The color of the vinyl on the seat of the booth was just slightly different than the back.  The seat is a greenish mustard, while the back is a mustardish green.  It's a nuance I wouldn't have noticed except that the owner pointed it out last time we were there.  It bothered him that he hadn't gotten a perfect match.  The factory that supplied the initial vinyl had discontinued it and he had to settle for the closest color match.  It was just slightly different.

If he hadn't said anything I would have thought it was just the lighting.   But when you look closely you see that something is - very slightly - different.

"I think I'm going to the Moth tonight and I might tell a story."

Audrey nodded.  "I think you should do that."   

After dinner I drove across town to the Basement East by myself and signed up to tell a story.  And about two hours later the host Eddie pulled my name out of the hat and called me up to the stage.  I was the very last story-teller to go up.

It is a weird trek to the stage at The Basement East.  I almost got lost, no joke.  And then, I was standing in front of 200 people and I was about to tell my story.  The spotlights on me were so bright  I couldn't see out into the crowd, except for two guys who were sitting at a high-top table at the right hand edge of the stage.  The microphone was so huge, or so unfortunately positioned, that it hid my face.

Maybe the positioning was fortunate.

It helped, a little, to hide behind it.  

All of the stories that came before me were lighthearted and funny but mine was not going to be.  I breathed in deep and said into the bright light, "My story is kind of heavy.  Are you guys down with that?"

"Bring it!" someone shouted.


I started talking about the night of my own personal Great Inhale.  The one that nearly killed me.  The one that, in some ways, did.



I almost cried.  In front of 200 strangers.  I guess I did cry, but not alone.  Because the Moth, as I have learned, is a special place where no one cries or laughs alone.


Days later when I told my friends about my experience, they asked if I could re-tell the story for them and I think maybe under the right circumstances I could.  In a dark room that smells like beer, with a concrete floor that shakes like plywood when you walk on it.  Under a bright spotlight blinding me from the gentle souls in front of me who welcome a heavy story.

But then again, I'm not sure I could.  I think when I told that story that night at the Moth, it got up on its legs and walked slowly away from me.  Out the back door of the Basement East and off into the open sky.

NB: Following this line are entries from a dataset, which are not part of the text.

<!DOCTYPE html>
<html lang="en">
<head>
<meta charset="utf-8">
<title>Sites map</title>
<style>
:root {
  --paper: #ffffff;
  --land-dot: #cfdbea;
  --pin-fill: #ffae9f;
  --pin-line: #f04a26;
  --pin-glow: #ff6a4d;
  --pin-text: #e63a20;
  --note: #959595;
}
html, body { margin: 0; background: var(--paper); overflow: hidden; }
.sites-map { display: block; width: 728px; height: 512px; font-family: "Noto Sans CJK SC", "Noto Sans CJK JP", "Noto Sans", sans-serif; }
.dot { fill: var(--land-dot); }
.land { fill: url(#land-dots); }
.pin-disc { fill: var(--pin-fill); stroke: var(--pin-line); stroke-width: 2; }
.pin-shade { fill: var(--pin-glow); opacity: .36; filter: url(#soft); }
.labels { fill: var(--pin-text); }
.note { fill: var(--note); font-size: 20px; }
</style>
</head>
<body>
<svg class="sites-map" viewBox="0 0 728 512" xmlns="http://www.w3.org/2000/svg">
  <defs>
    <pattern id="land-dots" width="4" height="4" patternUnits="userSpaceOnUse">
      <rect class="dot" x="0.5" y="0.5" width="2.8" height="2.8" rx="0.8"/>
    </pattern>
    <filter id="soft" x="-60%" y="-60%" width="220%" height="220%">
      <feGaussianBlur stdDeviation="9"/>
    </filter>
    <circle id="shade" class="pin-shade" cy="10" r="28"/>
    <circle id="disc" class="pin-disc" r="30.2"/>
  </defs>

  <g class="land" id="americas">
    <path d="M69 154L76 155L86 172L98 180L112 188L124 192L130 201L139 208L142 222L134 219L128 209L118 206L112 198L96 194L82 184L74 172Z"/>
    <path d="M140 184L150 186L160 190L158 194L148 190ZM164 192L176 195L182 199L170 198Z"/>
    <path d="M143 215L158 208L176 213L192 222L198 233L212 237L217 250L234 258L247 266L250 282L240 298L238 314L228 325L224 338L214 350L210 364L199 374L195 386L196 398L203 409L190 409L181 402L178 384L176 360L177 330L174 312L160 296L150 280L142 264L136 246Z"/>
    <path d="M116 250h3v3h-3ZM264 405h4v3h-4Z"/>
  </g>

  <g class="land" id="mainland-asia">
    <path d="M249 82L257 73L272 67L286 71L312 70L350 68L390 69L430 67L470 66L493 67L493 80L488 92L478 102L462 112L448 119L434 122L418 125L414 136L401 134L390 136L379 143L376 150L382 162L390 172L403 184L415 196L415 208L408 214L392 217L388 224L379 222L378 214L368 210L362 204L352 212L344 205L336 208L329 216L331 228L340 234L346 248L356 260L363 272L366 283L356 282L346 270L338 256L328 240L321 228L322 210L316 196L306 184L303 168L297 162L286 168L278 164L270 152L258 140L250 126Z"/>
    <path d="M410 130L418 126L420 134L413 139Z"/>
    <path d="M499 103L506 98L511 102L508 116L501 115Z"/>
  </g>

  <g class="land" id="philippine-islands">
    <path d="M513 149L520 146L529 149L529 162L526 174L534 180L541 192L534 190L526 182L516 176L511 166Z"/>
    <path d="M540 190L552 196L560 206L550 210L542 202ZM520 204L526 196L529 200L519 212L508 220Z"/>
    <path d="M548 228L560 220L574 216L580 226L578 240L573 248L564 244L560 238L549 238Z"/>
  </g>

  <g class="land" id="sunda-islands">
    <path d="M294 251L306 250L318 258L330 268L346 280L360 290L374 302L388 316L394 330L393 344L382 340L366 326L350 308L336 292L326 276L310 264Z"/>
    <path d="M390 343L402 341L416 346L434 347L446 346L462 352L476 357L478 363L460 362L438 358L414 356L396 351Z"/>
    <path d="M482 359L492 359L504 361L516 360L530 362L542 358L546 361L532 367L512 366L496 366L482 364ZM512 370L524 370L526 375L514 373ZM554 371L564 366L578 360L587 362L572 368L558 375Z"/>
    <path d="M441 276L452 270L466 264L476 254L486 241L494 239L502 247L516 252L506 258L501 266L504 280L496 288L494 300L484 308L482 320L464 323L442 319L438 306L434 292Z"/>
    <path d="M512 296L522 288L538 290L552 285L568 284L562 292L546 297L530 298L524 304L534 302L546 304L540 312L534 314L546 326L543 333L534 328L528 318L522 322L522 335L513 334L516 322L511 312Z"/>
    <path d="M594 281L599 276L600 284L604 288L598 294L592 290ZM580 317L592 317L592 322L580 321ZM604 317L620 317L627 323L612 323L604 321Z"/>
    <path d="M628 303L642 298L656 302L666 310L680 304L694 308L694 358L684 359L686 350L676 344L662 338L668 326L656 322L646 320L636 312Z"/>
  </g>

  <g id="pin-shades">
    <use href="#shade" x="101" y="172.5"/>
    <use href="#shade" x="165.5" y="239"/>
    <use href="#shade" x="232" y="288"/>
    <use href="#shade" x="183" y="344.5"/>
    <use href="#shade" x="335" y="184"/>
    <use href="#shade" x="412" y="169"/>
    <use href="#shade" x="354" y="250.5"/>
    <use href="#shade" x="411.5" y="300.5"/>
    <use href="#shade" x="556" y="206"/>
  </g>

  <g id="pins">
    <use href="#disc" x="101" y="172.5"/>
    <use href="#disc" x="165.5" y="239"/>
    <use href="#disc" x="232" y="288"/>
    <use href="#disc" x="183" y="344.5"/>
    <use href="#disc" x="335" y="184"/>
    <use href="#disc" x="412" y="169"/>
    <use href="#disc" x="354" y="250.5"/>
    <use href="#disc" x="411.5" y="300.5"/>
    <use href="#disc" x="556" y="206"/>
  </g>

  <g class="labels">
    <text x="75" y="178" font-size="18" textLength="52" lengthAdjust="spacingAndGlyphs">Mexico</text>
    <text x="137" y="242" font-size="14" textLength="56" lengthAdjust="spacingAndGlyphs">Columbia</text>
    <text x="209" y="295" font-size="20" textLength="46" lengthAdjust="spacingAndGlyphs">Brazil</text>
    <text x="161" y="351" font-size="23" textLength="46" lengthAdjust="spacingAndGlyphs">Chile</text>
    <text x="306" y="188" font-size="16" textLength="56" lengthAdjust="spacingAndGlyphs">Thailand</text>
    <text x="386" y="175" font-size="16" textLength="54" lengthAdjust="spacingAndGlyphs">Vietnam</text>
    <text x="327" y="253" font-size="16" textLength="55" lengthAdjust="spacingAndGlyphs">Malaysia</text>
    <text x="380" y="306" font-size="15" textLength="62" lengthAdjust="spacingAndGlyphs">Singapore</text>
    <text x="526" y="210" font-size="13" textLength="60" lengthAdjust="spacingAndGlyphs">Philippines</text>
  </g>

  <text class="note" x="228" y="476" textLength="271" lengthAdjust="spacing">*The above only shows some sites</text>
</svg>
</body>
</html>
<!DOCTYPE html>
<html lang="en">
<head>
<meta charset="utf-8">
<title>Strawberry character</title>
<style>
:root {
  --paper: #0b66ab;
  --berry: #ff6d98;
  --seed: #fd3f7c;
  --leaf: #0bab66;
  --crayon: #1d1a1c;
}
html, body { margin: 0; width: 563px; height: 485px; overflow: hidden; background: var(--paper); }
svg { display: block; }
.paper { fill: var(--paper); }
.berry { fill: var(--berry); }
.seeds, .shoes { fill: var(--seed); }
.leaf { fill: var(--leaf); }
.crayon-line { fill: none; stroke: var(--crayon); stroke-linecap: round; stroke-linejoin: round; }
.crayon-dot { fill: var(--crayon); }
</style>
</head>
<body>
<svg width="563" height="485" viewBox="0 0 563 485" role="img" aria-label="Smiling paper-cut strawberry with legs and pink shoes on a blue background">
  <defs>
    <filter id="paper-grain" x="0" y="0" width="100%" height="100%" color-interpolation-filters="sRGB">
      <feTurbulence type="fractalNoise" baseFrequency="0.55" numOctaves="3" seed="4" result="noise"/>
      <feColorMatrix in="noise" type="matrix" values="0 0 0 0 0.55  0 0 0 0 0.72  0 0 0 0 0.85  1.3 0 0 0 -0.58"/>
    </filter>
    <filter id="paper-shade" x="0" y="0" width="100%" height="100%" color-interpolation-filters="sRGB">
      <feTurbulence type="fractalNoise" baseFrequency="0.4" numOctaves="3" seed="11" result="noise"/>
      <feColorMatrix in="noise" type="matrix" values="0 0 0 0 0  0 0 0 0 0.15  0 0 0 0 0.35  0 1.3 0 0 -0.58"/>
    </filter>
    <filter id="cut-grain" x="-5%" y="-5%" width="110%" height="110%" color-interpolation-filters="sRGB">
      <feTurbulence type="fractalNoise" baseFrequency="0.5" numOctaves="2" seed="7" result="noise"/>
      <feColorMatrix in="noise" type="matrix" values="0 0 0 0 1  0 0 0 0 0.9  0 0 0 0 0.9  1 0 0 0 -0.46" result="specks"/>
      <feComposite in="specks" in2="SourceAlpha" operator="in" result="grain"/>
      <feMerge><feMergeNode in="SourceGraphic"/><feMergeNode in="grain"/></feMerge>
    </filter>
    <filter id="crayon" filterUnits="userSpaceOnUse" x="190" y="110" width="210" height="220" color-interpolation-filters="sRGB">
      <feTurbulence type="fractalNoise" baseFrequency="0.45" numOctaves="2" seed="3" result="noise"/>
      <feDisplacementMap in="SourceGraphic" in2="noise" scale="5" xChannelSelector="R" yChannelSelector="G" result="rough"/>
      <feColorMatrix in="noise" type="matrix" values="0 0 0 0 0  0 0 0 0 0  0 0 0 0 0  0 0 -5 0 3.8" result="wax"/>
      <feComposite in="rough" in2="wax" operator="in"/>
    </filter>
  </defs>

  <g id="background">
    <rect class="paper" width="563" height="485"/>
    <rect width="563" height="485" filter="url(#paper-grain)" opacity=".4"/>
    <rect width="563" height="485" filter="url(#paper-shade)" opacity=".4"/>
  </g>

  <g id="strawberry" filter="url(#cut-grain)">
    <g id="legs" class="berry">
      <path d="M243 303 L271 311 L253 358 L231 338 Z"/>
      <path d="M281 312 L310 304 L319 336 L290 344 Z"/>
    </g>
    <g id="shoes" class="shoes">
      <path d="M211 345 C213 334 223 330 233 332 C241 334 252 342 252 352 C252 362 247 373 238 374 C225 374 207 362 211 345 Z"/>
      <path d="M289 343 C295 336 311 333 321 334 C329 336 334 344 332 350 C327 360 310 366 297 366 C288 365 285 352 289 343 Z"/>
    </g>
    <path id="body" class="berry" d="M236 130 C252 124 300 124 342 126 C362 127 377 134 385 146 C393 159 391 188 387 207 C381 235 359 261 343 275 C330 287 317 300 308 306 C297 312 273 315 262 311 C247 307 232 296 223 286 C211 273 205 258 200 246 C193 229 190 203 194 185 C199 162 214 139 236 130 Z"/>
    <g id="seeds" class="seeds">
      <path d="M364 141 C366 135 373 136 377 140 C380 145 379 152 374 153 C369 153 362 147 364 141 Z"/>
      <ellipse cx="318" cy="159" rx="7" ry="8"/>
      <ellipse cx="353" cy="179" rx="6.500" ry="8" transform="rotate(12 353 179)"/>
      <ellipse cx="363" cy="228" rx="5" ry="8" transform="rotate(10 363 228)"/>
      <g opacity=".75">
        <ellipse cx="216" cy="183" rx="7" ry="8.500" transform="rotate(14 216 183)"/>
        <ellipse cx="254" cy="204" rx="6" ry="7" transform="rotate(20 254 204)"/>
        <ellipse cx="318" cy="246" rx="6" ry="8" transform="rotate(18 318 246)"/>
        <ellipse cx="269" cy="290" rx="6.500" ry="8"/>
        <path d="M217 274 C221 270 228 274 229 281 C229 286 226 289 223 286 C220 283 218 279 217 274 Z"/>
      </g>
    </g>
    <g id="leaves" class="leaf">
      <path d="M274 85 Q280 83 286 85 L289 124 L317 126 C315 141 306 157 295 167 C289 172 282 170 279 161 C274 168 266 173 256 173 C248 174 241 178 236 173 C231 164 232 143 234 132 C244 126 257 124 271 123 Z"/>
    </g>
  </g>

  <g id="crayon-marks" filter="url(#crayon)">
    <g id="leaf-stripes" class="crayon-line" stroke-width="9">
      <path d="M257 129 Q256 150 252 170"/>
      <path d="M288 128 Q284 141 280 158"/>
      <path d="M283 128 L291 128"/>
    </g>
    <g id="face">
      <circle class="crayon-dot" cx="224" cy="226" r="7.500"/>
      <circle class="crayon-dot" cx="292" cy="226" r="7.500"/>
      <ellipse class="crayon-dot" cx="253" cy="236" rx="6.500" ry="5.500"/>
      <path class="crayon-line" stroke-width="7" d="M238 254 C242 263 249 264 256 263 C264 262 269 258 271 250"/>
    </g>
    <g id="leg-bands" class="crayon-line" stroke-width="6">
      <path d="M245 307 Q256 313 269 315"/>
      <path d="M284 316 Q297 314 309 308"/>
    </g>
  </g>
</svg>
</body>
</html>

Maybe stories at the Moth have one brilliant chance at life and when their life has ended they cannot come back.

I think that's how it is.

I feel different after all of this.  Something about me is just slightly different.  I don't think anyone else would notice.  But I do.

If I didn't mention it you probably wouldn't notice. 

But something has most definitely shifted.